  • Spending less. There are lots of ways to get that $10 each day. Two to four of the dollars might come from your coffee habit, if you get into the practice of making your own brew at home each morning instead of buying it on the road.
  • Investing smarter. You might also develop new investing habits -- perhaps not letting yourself buy a stock until you write down why you're investing in it, and after you've studied it from many angles. Cutting out impulse buys can improve your performance considerably.

How to develop those habits
So now that you have a few habits you want to develop (including, perhaps, going to bed earlier, playing tennis, and eating more vegetables), how long will it take you to really make them stick? Three weeks? Well, maybe not. A study in the European Journal of Social Psychology offers a new look at that question. It found that:

  • The time it takes varied in their sample from 18 to 254 days.
  • The time it takes depends on various factors, such as how hard the new habit is to do, and how good you are at developing new habits. (Some of us are more resistant than others.)
  • New habits become much more automatic in the first days and grow more automatic more slowly, eventually hitting a plateau, after which they just won't get much more ingrained. On average, this plateau is 66 days.
  • It's OK to miss a day here and there.

So there's good news for us here. It may not be easy to develop a new habit, but it can be done -- and it can be very worthwhile and profitable, too. Just stick with it for more than a few days, giving it a chance to take hold. You could see your investing results improve significantly.

Trying to time the market is a habit you should break. Listen as Tim Hanson talks about his experience with market timing.

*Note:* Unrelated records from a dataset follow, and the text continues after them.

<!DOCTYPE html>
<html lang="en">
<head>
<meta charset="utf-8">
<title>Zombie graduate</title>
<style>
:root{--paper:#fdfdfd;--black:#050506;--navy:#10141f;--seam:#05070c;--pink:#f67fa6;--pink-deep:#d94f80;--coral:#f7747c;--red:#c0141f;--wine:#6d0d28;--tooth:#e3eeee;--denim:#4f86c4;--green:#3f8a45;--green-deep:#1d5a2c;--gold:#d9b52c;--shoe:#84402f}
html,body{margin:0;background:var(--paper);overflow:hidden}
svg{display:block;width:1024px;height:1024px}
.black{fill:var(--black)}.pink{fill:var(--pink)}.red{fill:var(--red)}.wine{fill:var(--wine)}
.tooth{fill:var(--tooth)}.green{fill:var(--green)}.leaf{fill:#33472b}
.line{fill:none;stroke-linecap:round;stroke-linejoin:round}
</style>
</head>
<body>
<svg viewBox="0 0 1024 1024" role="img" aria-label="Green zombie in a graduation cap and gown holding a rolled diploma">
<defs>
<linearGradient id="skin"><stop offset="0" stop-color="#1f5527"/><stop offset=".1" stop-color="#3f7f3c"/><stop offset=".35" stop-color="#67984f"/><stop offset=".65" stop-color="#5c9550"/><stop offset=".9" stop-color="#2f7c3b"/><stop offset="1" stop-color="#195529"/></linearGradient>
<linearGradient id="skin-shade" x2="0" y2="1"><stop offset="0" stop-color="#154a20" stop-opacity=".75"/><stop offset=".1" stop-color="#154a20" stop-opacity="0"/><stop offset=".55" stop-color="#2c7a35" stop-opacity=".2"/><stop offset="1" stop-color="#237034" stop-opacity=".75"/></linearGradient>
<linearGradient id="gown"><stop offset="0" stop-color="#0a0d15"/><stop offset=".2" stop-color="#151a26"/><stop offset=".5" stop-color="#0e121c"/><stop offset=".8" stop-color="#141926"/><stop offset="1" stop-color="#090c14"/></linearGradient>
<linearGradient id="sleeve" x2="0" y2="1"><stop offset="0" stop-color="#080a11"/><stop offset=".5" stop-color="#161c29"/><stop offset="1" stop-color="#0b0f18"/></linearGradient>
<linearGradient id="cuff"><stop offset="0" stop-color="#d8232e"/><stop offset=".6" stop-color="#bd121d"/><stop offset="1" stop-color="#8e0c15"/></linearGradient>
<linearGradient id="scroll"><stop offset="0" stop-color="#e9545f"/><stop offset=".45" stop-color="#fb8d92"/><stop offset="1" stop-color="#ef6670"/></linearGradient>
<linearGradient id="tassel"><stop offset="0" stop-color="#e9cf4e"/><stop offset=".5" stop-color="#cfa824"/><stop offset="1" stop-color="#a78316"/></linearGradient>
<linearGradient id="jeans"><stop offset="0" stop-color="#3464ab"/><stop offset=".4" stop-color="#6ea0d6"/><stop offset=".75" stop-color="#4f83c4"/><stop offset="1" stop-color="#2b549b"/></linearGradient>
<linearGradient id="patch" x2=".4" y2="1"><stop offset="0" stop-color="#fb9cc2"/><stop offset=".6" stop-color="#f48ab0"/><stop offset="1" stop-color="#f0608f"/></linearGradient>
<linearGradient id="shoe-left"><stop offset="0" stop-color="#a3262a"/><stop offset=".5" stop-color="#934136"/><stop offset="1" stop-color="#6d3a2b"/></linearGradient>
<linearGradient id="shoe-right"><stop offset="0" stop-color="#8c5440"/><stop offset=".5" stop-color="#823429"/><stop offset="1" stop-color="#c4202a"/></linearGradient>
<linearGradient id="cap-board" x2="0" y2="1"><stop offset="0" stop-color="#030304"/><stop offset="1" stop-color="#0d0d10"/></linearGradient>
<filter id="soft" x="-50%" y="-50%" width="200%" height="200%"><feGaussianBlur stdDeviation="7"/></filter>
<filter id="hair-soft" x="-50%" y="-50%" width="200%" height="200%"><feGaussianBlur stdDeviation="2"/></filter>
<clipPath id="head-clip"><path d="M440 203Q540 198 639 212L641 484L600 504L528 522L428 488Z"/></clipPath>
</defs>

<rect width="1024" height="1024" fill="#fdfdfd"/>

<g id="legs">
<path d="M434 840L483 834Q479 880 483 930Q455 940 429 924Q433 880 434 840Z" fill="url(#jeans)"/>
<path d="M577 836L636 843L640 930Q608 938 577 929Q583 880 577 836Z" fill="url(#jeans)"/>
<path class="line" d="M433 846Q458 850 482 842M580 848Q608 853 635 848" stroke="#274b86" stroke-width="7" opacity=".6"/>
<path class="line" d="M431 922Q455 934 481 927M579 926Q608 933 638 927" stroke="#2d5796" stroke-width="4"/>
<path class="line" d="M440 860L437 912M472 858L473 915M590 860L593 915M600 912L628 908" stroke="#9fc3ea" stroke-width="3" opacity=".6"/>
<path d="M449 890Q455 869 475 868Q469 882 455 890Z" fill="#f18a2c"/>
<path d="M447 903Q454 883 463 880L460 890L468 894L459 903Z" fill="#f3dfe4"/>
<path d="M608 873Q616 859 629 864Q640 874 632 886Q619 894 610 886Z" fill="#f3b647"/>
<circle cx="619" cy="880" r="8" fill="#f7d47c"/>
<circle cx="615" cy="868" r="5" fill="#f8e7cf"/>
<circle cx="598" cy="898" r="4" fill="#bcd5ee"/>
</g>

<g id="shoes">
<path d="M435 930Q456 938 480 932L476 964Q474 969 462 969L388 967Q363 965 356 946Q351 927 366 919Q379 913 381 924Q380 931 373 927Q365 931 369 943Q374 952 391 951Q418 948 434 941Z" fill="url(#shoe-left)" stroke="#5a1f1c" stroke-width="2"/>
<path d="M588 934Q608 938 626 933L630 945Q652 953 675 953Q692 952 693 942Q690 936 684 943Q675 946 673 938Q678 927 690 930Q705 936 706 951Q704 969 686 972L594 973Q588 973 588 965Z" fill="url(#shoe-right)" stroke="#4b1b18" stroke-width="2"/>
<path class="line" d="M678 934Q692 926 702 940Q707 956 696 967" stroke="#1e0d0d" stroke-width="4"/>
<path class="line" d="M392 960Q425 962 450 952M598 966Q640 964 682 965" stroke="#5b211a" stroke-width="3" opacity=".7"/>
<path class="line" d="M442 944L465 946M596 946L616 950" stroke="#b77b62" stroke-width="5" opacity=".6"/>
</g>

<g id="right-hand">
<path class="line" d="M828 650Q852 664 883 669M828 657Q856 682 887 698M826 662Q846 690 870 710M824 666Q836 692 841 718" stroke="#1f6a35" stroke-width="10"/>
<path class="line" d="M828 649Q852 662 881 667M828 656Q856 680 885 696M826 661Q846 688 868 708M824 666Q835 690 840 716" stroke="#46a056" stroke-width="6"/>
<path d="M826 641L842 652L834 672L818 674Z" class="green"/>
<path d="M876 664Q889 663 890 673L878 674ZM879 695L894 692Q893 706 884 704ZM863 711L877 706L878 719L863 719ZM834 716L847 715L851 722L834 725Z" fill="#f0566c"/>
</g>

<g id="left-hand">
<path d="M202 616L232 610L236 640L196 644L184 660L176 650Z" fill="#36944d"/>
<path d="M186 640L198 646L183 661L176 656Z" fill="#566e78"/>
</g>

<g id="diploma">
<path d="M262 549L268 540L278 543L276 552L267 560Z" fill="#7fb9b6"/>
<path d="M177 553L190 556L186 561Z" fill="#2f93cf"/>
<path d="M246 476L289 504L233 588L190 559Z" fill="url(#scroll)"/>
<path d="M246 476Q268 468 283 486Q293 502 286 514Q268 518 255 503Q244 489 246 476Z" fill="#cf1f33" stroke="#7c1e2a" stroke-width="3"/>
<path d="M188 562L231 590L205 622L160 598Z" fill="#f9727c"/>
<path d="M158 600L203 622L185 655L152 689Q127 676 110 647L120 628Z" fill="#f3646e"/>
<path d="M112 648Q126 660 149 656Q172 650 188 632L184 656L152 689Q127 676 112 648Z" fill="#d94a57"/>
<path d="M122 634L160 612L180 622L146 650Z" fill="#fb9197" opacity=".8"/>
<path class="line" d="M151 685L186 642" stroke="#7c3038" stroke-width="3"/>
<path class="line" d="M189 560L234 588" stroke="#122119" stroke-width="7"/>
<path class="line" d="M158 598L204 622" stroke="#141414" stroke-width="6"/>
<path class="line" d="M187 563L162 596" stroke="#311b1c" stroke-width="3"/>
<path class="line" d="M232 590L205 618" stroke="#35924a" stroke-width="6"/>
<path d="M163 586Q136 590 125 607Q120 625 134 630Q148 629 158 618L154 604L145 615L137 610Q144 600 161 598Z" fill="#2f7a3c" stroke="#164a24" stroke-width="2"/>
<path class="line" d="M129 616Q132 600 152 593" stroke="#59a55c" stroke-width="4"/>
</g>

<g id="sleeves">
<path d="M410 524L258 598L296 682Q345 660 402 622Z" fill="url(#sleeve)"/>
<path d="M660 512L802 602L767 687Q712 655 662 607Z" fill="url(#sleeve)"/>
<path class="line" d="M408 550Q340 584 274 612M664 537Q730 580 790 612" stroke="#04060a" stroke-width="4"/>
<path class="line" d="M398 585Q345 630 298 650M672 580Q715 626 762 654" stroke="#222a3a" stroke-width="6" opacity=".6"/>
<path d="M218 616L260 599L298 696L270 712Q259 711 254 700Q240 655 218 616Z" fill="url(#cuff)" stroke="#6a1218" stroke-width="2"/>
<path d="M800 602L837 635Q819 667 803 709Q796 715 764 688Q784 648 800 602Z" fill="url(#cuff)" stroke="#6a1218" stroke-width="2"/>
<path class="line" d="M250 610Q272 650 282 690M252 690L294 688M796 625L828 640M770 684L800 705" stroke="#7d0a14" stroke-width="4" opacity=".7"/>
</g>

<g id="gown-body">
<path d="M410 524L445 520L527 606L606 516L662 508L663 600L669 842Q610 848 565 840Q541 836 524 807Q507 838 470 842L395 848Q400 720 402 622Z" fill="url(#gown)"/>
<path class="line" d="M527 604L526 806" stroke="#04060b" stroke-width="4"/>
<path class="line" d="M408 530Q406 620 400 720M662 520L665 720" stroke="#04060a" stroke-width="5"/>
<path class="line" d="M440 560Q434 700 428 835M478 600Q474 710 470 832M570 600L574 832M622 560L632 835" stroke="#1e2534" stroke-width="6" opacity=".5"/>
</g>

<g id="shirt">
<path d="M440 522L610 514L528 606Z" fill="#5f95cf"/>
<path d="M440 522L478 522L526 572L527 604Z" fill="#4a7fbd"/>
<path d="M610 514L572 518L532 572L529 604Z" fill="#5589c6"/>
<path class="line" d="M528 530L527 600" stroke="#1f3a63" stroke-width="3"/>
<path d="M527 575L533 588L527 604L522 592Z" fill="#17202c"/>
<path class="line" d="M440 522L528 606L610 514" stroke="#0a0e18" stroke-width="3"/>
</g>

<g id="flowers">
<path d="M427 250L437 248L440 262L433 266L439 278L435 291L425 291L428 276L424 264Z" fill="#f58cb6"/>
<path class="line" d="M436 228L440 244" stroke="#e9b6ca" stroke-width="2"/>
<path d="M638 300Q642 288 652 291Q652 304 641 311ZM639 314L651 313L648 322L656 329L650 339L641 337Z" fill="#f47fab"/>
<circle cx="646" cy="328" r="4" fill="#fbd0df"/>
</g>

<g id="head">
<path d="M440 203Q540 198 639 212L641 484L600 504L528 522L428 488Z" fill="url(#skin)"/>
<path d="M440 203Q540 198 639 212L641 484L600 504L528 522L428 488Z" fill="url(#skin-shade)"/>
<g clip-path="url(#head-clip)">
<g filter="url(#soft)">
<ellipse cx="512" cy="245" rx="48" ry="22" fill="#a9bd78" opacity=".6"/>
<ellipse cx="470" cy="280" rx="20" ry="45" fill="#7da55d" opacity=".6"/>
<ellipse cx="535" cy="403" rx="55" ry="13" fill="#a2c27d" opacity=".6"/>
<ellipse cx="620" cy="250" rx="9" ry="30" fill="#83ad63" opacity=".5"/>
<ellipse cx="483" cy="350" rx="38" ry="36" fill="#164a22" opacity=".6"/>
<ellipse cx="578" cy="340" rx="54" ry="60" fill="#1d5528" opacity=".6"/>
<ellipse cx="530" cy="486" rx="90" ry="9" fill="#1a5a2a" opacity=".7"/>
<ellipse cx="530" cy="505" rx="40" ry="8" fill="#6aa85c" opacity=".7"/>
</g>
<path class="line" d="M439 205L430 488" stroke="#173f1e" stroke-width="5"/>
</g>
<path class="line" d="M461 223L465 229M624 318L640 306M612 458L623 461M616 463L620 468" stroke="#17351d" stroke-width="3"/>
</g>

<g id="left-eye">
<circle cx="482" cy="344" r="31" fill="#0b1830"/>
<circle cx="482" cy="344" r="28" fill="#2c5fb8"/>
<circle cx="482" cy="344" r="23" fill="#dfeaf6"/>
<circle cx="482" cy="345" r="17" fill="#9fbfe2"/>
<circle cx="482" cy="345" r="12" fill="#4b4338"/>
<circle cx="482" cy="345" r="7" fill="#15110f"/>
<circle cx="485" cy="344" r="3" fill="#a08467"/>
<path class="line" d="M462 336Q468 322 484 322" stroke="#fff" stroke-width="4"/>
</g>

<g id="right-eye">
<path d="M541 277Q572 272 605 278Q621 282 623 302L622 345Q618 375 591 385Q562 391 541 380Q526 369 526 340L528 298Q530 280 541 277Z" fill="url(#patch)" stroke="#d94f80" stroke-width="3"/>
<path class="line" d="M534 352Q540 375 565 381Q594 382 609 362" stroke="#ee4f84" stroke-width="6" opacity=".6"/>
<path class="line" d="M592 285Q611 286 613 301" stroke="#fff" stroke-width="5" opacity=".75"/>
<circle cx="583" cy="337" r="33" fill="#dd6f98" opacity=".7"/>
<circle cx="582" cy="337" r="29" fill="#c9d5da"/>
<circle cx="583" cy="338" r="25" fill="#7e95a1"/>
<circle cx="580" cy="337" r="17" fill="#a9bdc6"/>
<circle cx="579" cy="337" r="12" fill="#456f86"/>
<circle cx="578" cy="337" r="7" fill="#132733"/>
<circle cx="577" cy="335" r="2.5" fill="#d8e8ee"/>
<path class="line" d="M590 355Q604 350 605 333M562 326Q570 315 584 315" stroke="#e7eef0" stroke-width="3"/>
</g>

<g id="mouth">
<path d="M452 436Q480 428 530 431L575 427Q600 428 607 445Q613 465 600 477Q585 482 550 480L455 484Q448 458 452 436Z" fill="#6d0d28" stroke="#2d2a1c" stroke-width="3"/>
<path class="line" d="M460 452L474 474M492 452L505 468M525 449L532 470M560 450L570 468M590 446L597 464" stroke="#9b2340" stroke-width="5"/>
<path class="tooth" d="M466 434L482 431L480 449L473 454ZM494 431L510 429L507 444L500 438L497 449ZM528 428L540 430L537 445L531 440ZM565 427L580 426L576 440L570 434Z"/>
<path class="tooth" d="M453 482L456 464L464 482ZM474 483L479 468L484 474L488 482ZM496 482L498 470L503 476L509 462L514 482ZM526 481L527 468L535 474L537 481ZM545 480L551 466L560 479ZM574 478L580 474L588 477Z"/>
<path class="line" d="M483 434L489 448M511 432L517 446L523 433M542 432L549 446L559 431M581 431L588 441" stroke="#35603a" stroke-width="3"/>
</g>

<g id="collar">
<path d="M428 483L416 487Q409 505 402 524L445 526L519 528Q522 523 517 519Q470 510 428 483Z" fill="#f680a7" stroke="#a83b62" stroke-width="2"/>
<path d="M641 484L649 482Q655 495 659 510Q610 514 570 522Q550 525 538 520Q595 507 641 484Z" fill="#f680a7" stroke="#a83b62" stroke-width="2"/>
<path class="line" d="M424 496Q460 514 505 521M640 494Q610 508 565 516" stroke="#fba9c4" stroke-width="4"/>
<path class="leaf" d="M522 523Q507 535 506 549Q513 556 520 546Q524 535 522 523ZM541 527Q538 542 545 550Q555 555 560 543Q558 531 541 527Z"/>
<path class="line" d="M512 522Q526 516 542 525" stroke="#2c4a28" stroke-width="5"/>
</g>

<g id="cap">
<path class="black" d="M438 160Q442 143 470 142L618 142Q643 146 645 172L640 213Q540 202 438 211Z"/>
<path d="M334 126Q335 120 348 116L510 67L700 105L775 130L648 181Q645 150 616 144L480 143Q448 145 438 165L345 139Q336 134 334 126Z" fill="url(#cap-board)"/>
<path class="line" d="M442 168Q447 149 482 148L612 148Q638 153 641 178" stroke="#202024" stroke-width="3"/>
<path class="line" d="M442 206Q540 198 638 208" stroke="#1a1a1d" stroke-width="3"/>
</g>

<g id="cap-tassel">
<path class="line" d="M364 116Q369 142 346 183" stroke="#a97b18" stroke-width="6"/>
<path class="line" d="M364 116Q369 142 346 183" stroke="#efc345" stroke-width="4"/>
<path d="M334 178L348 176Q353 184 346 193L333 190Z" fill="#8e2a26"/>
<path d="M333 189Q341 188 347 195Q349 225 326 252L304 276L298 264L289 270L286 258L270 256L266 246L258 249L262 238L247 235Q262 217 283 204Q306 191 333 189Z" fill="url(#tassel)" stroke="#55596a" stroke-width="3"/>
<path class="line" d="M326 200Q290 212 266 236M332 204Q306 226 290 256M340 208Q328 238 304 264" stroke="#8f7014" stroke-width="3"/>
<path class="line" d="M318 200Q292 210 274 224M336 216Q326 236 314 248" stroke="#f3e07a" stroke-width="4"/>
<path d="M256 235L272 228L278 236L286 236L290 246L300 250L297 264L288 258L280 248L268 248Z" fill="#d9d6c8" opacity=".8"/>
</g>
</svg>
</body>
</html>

Longtime Fool contributor Selena Maranjian owns shares of Intuitive Surgical and PepsiCo. Intuitive Surgical is a Motley Fool Rule Breakers pick. Stryker is a Motley Fool Inside Value recommendation. PepsiCo is a Motley Fool Income Investor pick. The Fool owns shares of Medtronic and Stryker. Try any of our investing newsletters free for 30 days. The Motley Fool is Fools writing for Fools.